Newly introduced legislation in the U.S. Senate — the Startup Act 2.0 — could help Arkansas overcome its deficiencies in the STEM disciplines.
The state has a lot going for it right now — really, much forward momentum — in terms of its environment for small business and startups.
But its relatively small population magnifies deficiencies in the STEM subject areas, deficiencies not exclusive to Arkansas by any means. The entire country is lagging. Could this bill represent a way to bridge the STEM gap?
The Washington Post looks at the bipartisan Startup Act 2.0, which would offer a new kind of visa to “foreign students who obtain graduate degrees in science- and math-related fields from American universities, and another that offers permanent residence to immigrants who start successful companies and create jobs in the United States.”
Here’s an excerpt:
The United States is currently falling behind in that battle, according to research published the same day by The Partnership for a New American Economy and Partnership for New York City, which shows a widening gap between the supply and demand of American graduates educated in the so-called STEM fields of science, technology engineering and mathematics.

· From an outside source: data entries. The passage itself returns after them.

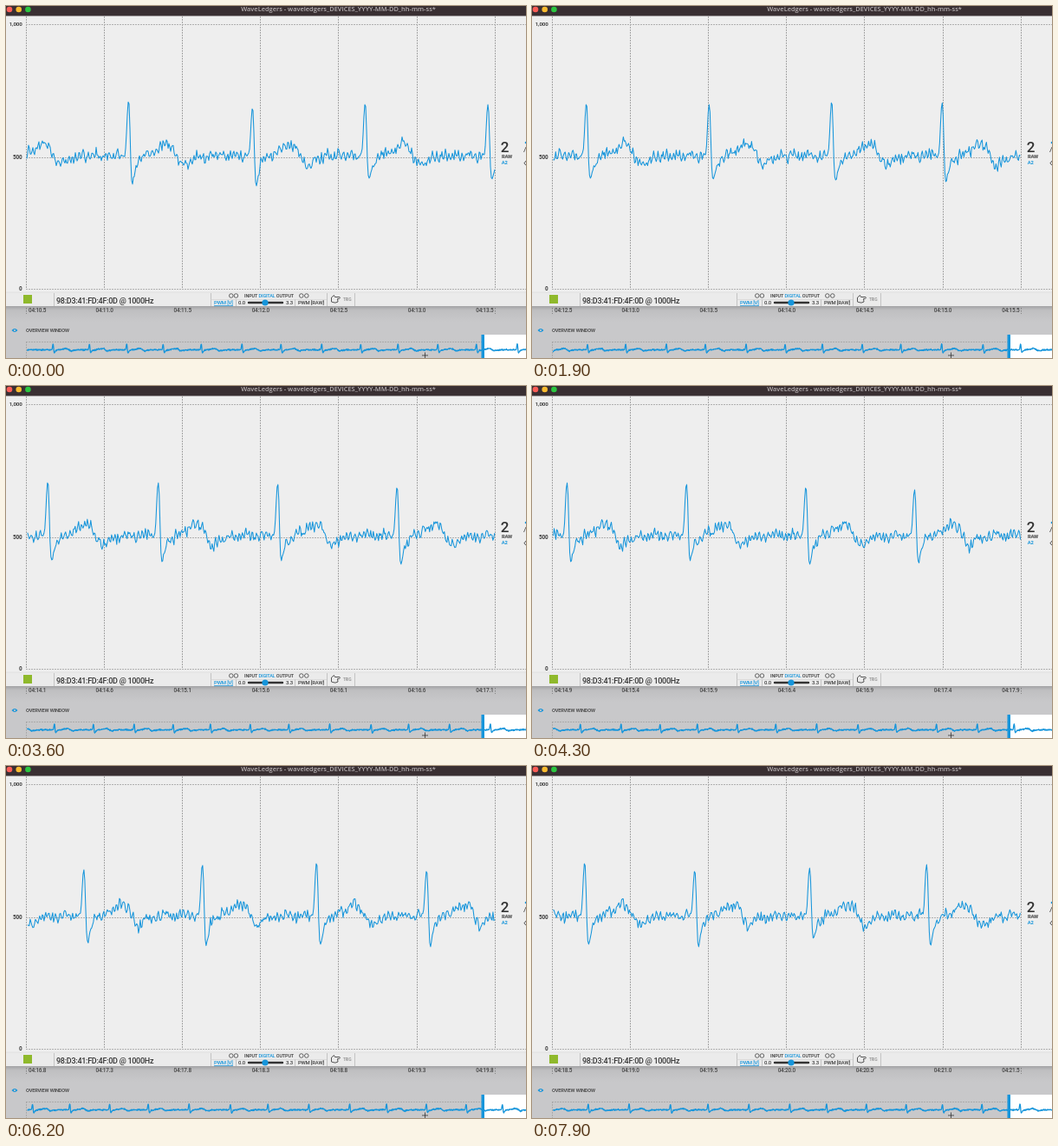
An HTML page with a canvas that plays this animation: 600x407 px, repeating every 8 s.

```html
<!DOCTYPE html>
<html lang="en">
<head>
<meta charset="utf-8">
<title>Signal recorder</title>
<style>
html, body { margin: 0; width: 100%; height: 100%; overflow: hidden; background: #c8c8ca; }
canvas { display: block; width: 600px; height: 407px; }
</style>
</head>
<body>
<canvas id="stage" width="600" height="407"></canvas>
<script>
const ctx = document.getElementById('stage').getContext('2d');
const BLUE = '#1695db', INK = '#3c3c3c', PANEL = '#c8c8ca', PAPER = '#eeeeee';
const LEFT = 23.5, STEP = 90.1, CHUNK = 27.05, LOOP = 8000;
const BASE = 173;
const NARROW = 'Roboto, "Liberation Sans", sans-serif';

// Beat position along the recording, peak height, trough depth
const beats = [
  [-1466, 114, 205], [-1340, 116, 203], [-1211, 113, 206], [-1085, 118, 204],
  [-953, 115, 205], [-812, 112, 203], [-677, 116, 206], [-536, 114, 204],
  [-401, 118, 206], [-272, 113, 205], [-134, 116, 203], [-0.5, 114, 205],
  [141, 111, 206], [284, 119, 208], [414, 114, 199], [555.7, 114, 201],
  [697, 112, 201], [824.5, 112, 205], [962.3, 114, 203], [1100, 118, 206],
  [1225.5, 120, 204], [1362.3, 115, 209], [1494, 113, 206], [1621, 122, 209],
  [1753.6, 118, 201], [1888.6, 114, 208]
];

// Slow wave that follows each spike
const tail = [[9, 11], [12, 6], [18, 1], [28, -4], [36, -9], [45, -14],
  [51, -10], [56, 3], [62, 12], [72, 5], [84, 1], [94, 0]];

function interp(points, x) {
  if (x <= points[0][0]) return points[0][1];
  for (let i = 1; i < points.length; i++) {
    const [x0, y0] = points[i - 1], [x1, y1] = points[i];
    if (x <= x1) return y0 + (y1 - y0) * (x - x0) / (x1 - x0);
  }
  return points[points.length - 1][1];
}

function rand(i) {
  const v = Math.sin(i * 127.1 + 11.7) * 43758.5453;
  return v - Math.floor(v);
}

function noise(i) {
  const ripple = Math.sin(i * 1.45 + 2 * Math.sin(i * 0.17)) * (1.5 + 4.5 * rand(i));
  const drift = 2 * Math.sin(i * 0.37 + 2 * Math.sin(i * 0.05));
  return ripple + drift + (rand(i + 5000) - 0.5) * 6;
}

function level(i) {
  const n = beats.findIndex(b => b[0] - 7 > i);
  const beat = beats[n < 0 ? beats.length - 1 : n - 1];
  if (!beat) return BASE + noise(i);
  const [pos, top, low] = beat, d = i - pos - 0.4;
  if (d > 9) return BASE + interp(tail, d) + noise(i);
  const up = top - BASE, down = low - BASE;
  const spike = [[-7, 0], [-4, -2], [-3, up * 0.2], [-1.3, up * 0.8], [-0.5, up],
    [0.5, up], [1.3, up * 0.7], [2.5, 4], [3.4, down * 0.85], [4.6, down],
    [6.3, down * 0.75], [9, 11]];
  return BASE + interp(spike, d) + noise(i) * (d < -4 || d > 5 ? 0.4 : 0);
}

const FIRST = -1700, samples = [];
for (let i = FIRST; i < 2100; i++) samples.push(level(i));
const sample = i => samples[i - FIRST];

function text(str, x, y, size, color = INK, align = 'left', weight = 500, family = NARROW) {
  ctx.font = `${weight} ${size}px ${family}`;
  ctx.letterSpacing = family === NARROW ? `${-0.03 * size}px` : '0px';
  ctx.fillStyle = color;
  ctx.textAlign = align;
  ctx.fillText(str, x, y);
}

function rect(x, y, w, h, color) {
  ctx.fillStyle = color;
  ctx.fillRect(x, y, w, h);
}

function line(x0, y0, x1, y1, color, width = 1, dash = []) {
  ctx.strokeStyle = color;
  ctx.lineWidth = width;
  ctx.setLineDash(dash);
  ctx.beginPath();
  ctx.moveTo(x0, y0);
  ctx.lineTo(x1, y1);
  ctx.stroke();
  ctx.setLineDash([]);
}

function disc(x, y, r, color, hollow) {
  ctx.beginPath();
  ctx.arc(x, y, r, 0, Math.PI * 2);
  ctx.lineWidth = 0.8;
  ctx[hollow ? 'strokeStyle' : 'fillStyle'] = color;
  hollow ? ctx.stroke() : ctx.fill();
}

function shape(d, color, width) {
  const p = new Path2D(d);
  ctx.strokeStyle = ctx.fillStyle = color;
  ctx.lineWidth = width || 1;
  width ? ctx.stroke(p) : ctx.fill(p);
}

function titleBar() {
  rect(0, 0, 600, 11.5, '#392f32');
  ['#fb5d57', '#fbbc30', '#2bc640'].forEach((c, i) => disc(4 + i * 10.7, 4, 3.3, c));
  text('WaveLedgers - waveledgers_DEVICES_YYYY-MM-DD_hh-mm-ss*', 383.5, 3.8, 7.45,
    '#b8b2b4', 'center', 600, '"Open Sans", sans-serif');
}

function plotArea() {
  rect(0, 11, 600, 320, PAPER);
  for (let i = 0; i < 7; i++) {
    const x = Math.floor(LEFT + i * STEP) + 0.5;
    line(x, 12, x, 328, '#a6a6a6', 1, [2, 1]);
  }
  [21.5, 175.5, 327.5].forEach(y => line(23, y, 600, y, '#b0b0b0', 1, [2, 1]));
  rect(565, 150, 35, 40, PAPER);
  text('1,000', 18.5, 21.5, 6.2, INK, 'right', 700);
  text('500', 18.5, 175, 6.4, INK, 'right', 700);
  text('0', 18.5, 327.5, 6.4, INK, 'right', 700);
  text('2', 575.3, 163.5, 17, '#333', 'center');
  text('RAW', 578, 174, 5.8, INK, 'center', 700);
  text('A2', 575.2, 181, 5.8, BLUE, 'center', 700);
  disc(600, 158, 1.3, BLUE);
  shape('M600 163 L597.5 169', '#555', 0.9);
  shape('M600 179 L597.8 182 L600 184', '#555', 1);
}

function toolbar() {
  rect(0, 331, 600, 16, '#ebebeb');
  line(0, 331, 600, 331, '#dedede', 0.8);
  rect(20, 334, 10, 10, '#8fb92c');
  [55.5, 236.5, 265.5, 333.5, 370.5, 402.5].forEach((x, i) =>
    line(x, i === 2 || i === 3 ? 339 : 332, x, 347, '#b9b9b9', 0.8));
  line(236, 339.5, 370, 339.5, '#cfcfcf', 0.6);
  text('98:D3:41:FD:4F:0D @ 1000Hz', 58, 341, 9, '#333');
  [259.8, 265.4, 340.8, 346.8].forEach(x => disc(x, 335, 2.3, '#444', true));
  text('INPUT', 275, 335, 5.5);
  text('DIGITAL', 301, 335, 5.5, BLUE, 'center');
  text('OUTPUT', 332, 335, 5.5, INK, 'right');
  text('PWM [V]', 240, 343.3, 6, BLUE);
  line(240, 346.6, 262, 346.6, BLUE, 0.8);
  text('0.0', 268, 343.3, 6);
  text('3.3', 331, 343.3, 6, INK, 'right');
  text('PWM [RAW]', 337, 343.3, 5.9);
  ctx.lineCap = 'round';
  line(280, 343, 319, 343, '#333', 2.4);
  ctx.lineCap = 'butt';
  disc(299, 343, 3.6, BLUE);
  shape('M375.5 337 L378.5 334.5 L379.5 336.5 L385 336.5 Q386 338 384.5 338.5 L382.5 338.5 L383 342 Q380 344 377 342.5 L375.5 342 Z', '#555', 1);
  text('TRIG', 389, 339.5, 4.6, '#777', 'left', 400);
}

function lowerPanel() {
  rect(0, 347, 600, 60, PANEL);
  const shade = ctx.createLinearGradient(0, 347, 0, 366);
  shade.addColorStop(0, 'rgba(90,90,90,.35)');
  shade.addColorStop(0.25, 'rgba(110,110,110,.1)');
  shade.addColorStop(1, 'rgba(130,130,130,0)');
  rect(0, 347, 600, 19, shade);
  line(23.5, 349, 23.5, 356, '#777', 0.8, [1.5, 1.5]);
  line(564.5, 349, 564.5, 356, '#777', 0.8, [1.5, 1.5]);
  shape('M6.5 375 Q10 371 13.5 375 Q10 379 6.5 375 Z', BLUE);
  disc(10, 375, 1.1, PANEL);
  text('OVERVIEW WINDOW', 23, 375.3, 5.7);
  line(23, 388.5, 549, 388.5, '#a2a2a2', 0.8, [2, 1]);
  line(23.5, 388, 23.5, 407, '#a2a2a2', 0.8, [2, 1]);
  rect(551, 380, 49, 27, '#fff');
  rect(548.5, 380, 3.5, 27, BLUE);
}

function timeLabels(k) {
  for (let i = 0; i < 7; i++) {
    const tenths = Math.round((1050 + 15 * k + 50 * i) / 10);
    const label = '04:' + (tenths / 10).toFixed(1);
    const x = i === 0 ? 26 : i === 6 ? 562.5 : LEFT + i * STEP;
    text(label, x, 352.3, 6.4, '#444', i === 0 ? 'left' : i === 6 ? 'right' : 'center');
  }
}

// Draws recorded samples from world position a to b
function trace(a, b, mapX, mapY, width) {
  ctx.beginPath();
  for (let i = Math.ceil(a); i <= b; i++) ctx.lineTo(mapX(i), mapY(sample(i)));
  ctx.strokeStyle = BLUE;
  ctx.lineWidth = width;
  ctx.lineJoin = 'round';
  ctx.stroke();
}

function draw(now) {
  const tick = Math.floor((now % LOOP) / 100);
  const k = Math.ceil(tick / 1.5), shift = k * CHUNK;
  ctx.textBaseline = 'middle';
  lowerPanel();
  plotArea();
  titleBar();
  toolbar();
  timeLabels(k);
  trace(24 + shift, 564 + shift, i => i - shift, y => y, 1.05);
  trace(shift - 1556, shift + 174, i => 550.5 + (i - shift - 23) / 3,
    y => 397.5 + (y - BASE) * 0.11, 1.3);
  line(480, 404, 487, 404, '#333', 0.8);
  line(483.5, 400.5, 483.5, 407, '#333', 0.8);
}

function loop() {
  draw(performance.now());
  requestAnimationFrame(loop);
}
loop();
</script>
</body>
</html>
```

Right now, the number of job openings requiring such degrees is increasing at three times the rate of the rest of the job market; however, college students majoring in non-STEM fields still outnumber their math- and science-minded counterparts 5-to-1, according to the National Science Foundation. Moreover, the growth rate of new STEM majors remains among the slowest of any category.
Should the trend continue without intervention, American businesses would be looking for an estimated 800,000 workers with advanced STEM degrees in 2018 but only find 550,000 American graduates with that type of training.
But that’s where easing restrictions on immigrants can help, according to the researchers behind the report, who point to studies showing that 60 percent of foreign graduate students in the United States were enrolled in science and engineering in 2010. In addition, a study earlier this year showed that half of the nation’s top venture-backed companies have at least one immigrant founder, and three out of four claim at least one foreign-born executive.
Speaking of STEM, here’s a recent post about the work of the STEM Academy at UAPB. The state certainly recognizes the need for more STEM-trained students. It’s a focus of Gov. Mike Beebe, one he mentions at almost every speaking engagement.
And then there were the efforts last year of Arkansas’ senior U.S. Senator Mark Pryor, who introduced his own legislation aimed at helping startups.
New engineers at BlueInGreen
IA client BlueInGreen has hired two new engineers, Darryl Fendley and Joshua Crittenden.
BlueInGreen is an “environmental technology company that develops solutions for commercial application in the water and wastewater industry.”
These guys, both local, bring impressive credentials. Read more about them at BlueInGreen.com.
Recognition for Lavish Longboards
Kudos to an Arkansas entrepreneur, NWAEA member Nick Jones, for his recognition on the Discovery Channel’s blog.